*Stored data*:
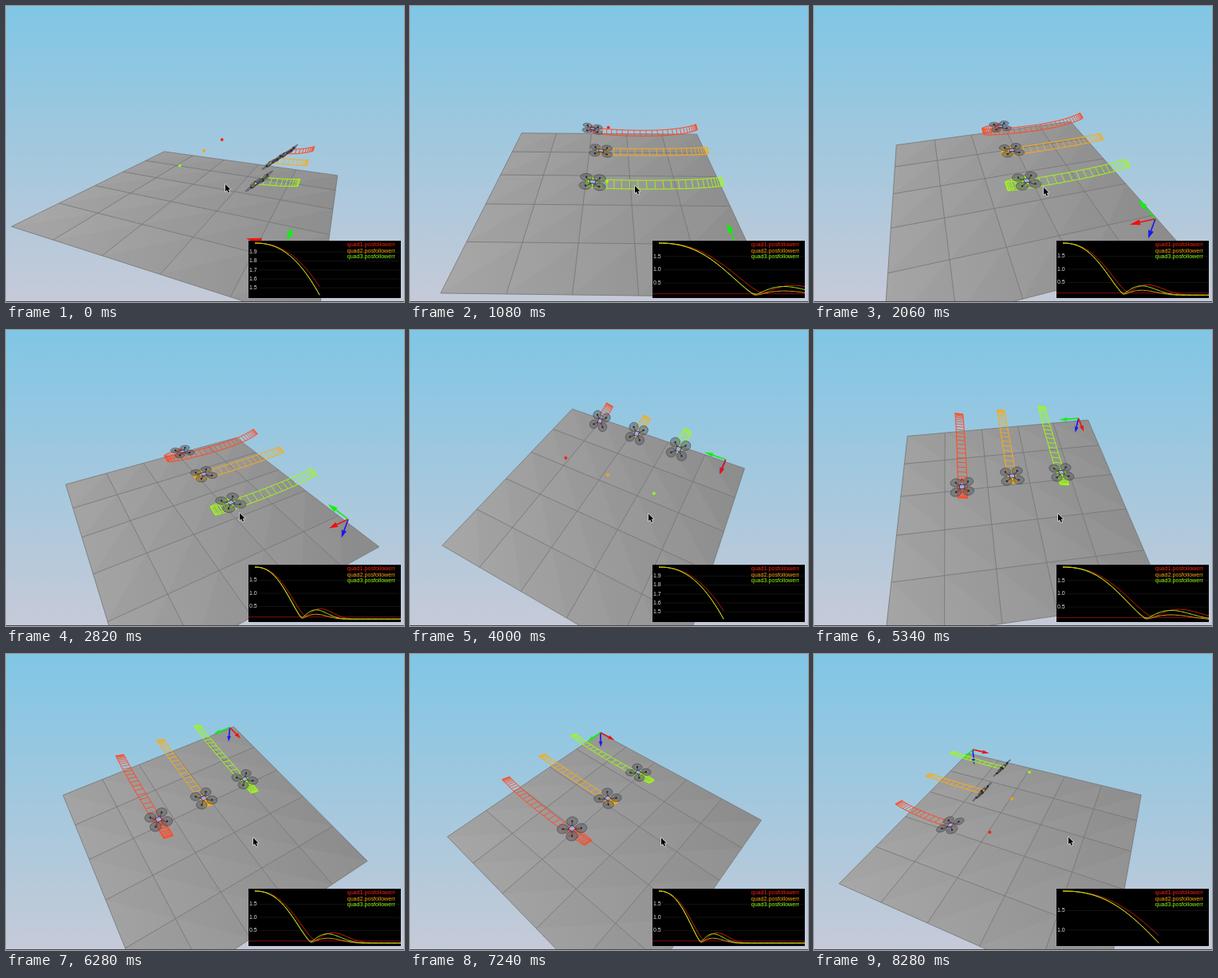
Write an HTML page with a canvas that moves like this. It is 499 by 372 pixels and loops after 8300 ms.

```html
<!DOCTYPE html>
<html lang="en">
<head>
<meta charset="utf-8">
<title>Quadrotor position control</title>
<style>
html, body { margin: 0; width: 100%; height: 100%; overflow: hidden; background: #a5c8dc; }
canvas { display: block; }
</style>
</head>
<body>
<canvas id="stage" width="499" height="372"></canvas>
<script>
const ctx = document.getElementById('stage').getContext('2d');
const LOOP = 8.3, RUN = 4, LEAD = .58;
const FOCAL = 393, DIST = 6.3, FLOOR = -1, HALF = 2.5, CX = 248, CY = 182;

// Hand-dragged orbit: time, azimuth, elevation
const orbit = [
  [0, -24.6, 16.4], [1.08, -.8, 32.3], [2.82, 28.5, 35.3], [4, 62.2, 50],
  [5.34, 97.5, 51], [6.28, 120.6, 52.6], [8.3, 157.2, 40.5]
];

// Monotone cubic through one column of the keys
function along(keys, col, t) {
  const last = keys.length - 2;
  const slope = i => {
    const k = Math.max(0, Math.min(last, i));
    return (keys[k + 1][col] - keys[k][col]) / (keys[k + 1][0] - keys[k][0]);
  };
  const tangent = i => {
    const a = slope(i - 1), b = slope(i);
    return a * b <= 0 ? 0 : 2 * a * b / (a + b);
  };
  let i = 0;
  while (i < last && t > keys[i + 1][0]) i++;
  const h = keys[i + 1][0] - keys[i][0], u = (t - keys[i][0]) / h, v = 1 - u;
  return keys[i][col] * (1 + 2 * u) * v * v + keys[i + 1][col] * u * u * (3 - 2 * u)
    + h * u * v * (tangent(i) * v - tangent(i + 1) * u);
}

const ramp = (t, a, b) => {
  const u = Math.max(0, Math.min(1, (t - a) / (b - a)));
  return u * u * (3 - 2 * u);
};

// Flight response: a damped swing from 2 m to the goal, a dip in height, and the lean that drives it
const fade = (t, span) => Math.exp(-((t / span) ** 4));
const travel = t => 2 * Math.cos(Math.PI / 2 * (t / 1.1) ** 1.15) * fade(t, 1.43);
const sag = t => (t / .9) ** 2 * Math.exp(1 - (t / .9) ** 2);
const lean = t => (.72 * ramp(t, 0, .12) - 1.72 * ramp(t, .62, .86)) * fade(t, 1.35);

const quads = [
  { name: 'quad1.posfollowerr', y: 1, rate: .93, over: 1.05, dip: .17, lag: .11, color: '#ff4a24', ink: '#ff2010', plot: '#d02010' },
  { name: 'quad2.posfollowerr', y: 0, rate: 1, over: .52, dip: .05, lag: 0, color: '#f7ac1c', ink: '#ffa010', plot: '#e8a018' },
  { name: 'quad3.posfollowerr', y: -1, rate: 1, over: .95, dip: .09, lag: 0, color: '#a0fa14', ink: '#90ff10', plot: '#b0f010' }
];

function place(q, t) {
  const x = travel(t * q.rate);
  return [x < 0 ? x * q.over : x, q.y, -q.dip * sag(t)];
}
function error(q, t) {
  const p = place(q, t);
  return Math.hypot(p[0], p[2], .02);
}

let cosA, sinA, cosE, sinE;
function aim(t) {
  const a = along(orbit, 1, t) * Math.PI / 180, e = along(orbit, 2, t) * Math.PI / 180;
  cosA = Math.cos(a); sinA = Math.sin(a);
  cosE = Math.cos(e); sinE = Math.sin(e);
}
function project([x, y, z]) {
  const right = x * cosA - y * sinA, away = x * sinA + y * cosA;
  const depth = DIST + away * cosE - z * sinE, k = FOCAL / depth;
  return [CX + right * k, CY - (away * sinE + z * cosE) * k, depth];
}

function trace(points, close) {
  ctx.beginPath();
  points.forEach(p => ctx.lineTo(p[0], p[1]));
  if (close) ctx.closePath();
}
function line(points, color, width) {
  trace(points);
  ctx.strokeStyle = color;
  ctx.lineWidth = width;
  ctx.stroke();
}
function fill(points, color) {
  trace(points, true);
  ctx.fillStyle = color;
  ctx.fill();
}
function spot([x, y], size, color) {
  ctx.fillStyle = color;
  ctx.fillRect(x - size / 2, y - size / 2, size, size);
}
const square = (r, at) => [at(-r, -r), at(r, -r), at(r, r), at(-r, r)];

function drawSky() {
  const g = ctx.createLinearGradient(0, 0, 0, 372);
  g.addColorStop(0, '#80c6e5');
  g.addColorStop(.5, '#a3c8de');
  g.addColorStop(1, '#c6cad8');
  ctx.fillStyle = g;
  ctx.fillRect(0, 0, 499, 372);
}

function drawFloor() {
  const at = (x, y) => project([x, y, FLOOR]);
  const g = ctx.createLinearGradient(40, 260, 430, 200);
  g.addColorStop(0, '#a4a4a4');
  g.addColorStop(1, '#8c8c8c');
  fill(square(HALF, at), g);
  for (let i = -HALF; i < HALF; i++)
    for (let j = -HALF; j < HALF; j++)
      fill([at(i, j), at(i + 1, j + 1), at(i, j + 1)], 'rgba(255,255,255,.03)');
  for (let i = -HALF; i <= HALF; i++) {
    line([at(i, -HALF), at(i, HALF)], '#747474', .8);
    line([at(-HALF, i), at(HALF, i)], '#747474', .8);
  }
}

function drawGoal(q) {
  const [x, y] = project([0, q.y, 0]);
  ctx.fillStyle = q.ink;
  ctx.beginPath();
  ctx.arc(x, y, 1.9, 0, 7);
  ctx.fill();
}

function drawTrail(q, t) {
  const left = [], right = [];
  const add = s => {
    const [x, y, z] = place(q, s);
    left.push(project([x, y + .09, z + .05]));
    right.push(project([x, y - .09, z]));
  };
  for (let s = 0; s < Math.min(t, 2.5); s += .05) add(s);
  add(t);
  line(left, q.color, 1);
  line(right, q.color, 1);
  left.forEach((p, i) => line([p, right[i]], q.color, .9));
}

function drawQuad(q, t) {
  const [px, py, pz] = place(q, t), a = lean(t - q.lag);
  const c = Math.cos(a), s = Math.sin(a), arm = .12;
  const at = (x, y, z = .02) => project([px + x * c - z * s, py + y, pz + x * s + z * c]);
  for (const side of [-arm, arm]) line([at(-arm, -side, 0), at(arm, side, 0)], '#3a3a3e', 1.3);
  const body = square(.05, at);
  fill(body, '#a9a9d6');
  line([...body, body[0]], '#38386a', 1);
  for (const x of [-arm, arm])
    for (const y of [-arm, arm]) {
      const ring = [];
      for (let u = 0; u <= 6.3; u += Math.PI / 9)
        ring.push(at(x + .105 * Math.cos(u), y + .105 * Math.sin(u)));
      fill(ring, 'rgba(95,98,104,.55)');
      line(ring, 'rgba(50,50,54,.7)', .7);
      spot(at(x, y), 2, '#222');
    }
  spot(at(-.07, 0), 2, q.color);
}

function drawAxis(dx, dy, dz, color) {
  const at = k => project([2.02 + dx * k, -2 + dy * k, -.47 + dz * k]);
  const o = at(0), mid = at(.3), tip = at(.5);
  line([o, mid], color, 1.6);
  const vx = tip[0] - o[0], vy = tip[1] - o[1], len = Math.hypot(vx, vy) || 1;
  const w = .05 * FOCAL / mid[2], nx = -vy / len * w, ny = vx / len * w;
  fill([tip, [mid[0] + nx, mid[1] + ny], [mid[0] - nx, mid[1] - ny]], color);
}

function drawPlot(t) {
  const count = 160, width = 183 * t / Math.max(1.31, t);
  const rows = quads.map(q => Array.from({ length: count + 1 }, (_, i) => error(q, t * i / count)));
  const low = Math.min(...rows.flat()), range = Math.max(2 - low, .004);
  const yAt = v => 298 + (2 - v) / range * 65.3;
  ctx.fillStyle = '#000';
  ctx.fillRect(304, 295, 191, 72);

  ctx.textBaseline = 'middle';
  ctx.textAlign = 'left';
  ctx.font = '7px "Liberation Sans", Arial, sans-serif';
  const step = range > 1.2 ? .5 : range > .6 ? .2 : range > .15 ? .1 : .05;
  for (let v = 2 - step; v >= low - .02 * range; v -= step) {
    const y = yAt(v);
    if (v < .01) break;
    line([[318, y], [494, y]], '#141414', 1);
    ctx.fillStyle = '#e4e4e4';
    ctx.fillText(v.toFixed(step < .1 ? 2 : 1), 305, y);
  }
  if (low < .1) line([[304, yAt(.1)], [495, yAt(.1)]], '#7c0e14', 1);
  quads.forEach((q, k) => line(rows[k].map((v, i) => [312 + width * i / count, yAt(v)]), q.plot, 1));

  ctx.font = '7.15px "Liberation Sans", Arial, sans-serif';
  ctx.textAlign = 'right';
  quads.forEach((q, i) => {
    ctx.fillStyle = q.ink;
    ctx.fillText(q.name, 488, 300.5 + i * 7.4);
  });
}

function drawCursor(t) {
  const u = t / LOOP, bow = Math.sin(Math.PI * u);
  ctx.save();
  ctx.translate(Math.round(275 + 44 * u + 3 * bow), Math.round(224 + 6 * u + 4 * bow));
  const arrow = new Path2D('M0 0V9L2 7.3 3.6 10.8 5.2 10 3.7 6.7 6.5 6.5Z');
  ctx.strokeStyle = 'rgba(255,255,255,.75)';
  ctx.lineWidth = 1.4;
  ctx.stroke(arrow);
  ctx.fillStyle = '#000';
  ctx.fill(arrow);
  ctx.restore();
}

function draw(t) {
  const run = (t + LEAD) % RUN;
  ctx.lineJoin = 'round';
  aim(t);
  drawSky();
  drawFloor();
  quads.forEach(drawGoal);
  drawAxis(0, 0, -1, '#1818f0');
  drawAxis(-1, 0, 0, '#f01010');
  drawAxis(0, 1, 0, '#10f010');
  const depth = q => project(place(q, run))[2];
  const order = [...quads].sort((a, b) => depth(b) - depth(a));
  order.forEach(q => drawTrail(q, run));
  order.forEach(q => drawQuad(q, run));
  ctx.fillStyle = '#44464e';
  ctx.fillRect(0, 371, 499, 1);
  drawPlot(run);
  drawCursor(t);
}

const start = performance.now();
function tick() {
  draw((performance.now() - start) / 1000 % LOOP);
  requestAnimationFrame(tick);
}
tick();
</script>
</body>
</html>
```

*Assignment*:
Search the entries for the word "forEach", then gather every line that has it.

*Response for this exercise*:
  points.forEach(p => ctx.lineTo(p[0], p[1]));
  left.forEach((p, i) => line([p, right[i]], q.color, .9));
  quads.forEach((q, k) => line(rows[k].map((v, i) => [312 + width * i / count, yAt(v)]), q.plot, 1));
  quads.forEach((q, i) => {
  quads.forEach(drawGoal);
  order.forEach(q => drawTrail(q, run));
  order.forEach(q => drawQuad(q, run));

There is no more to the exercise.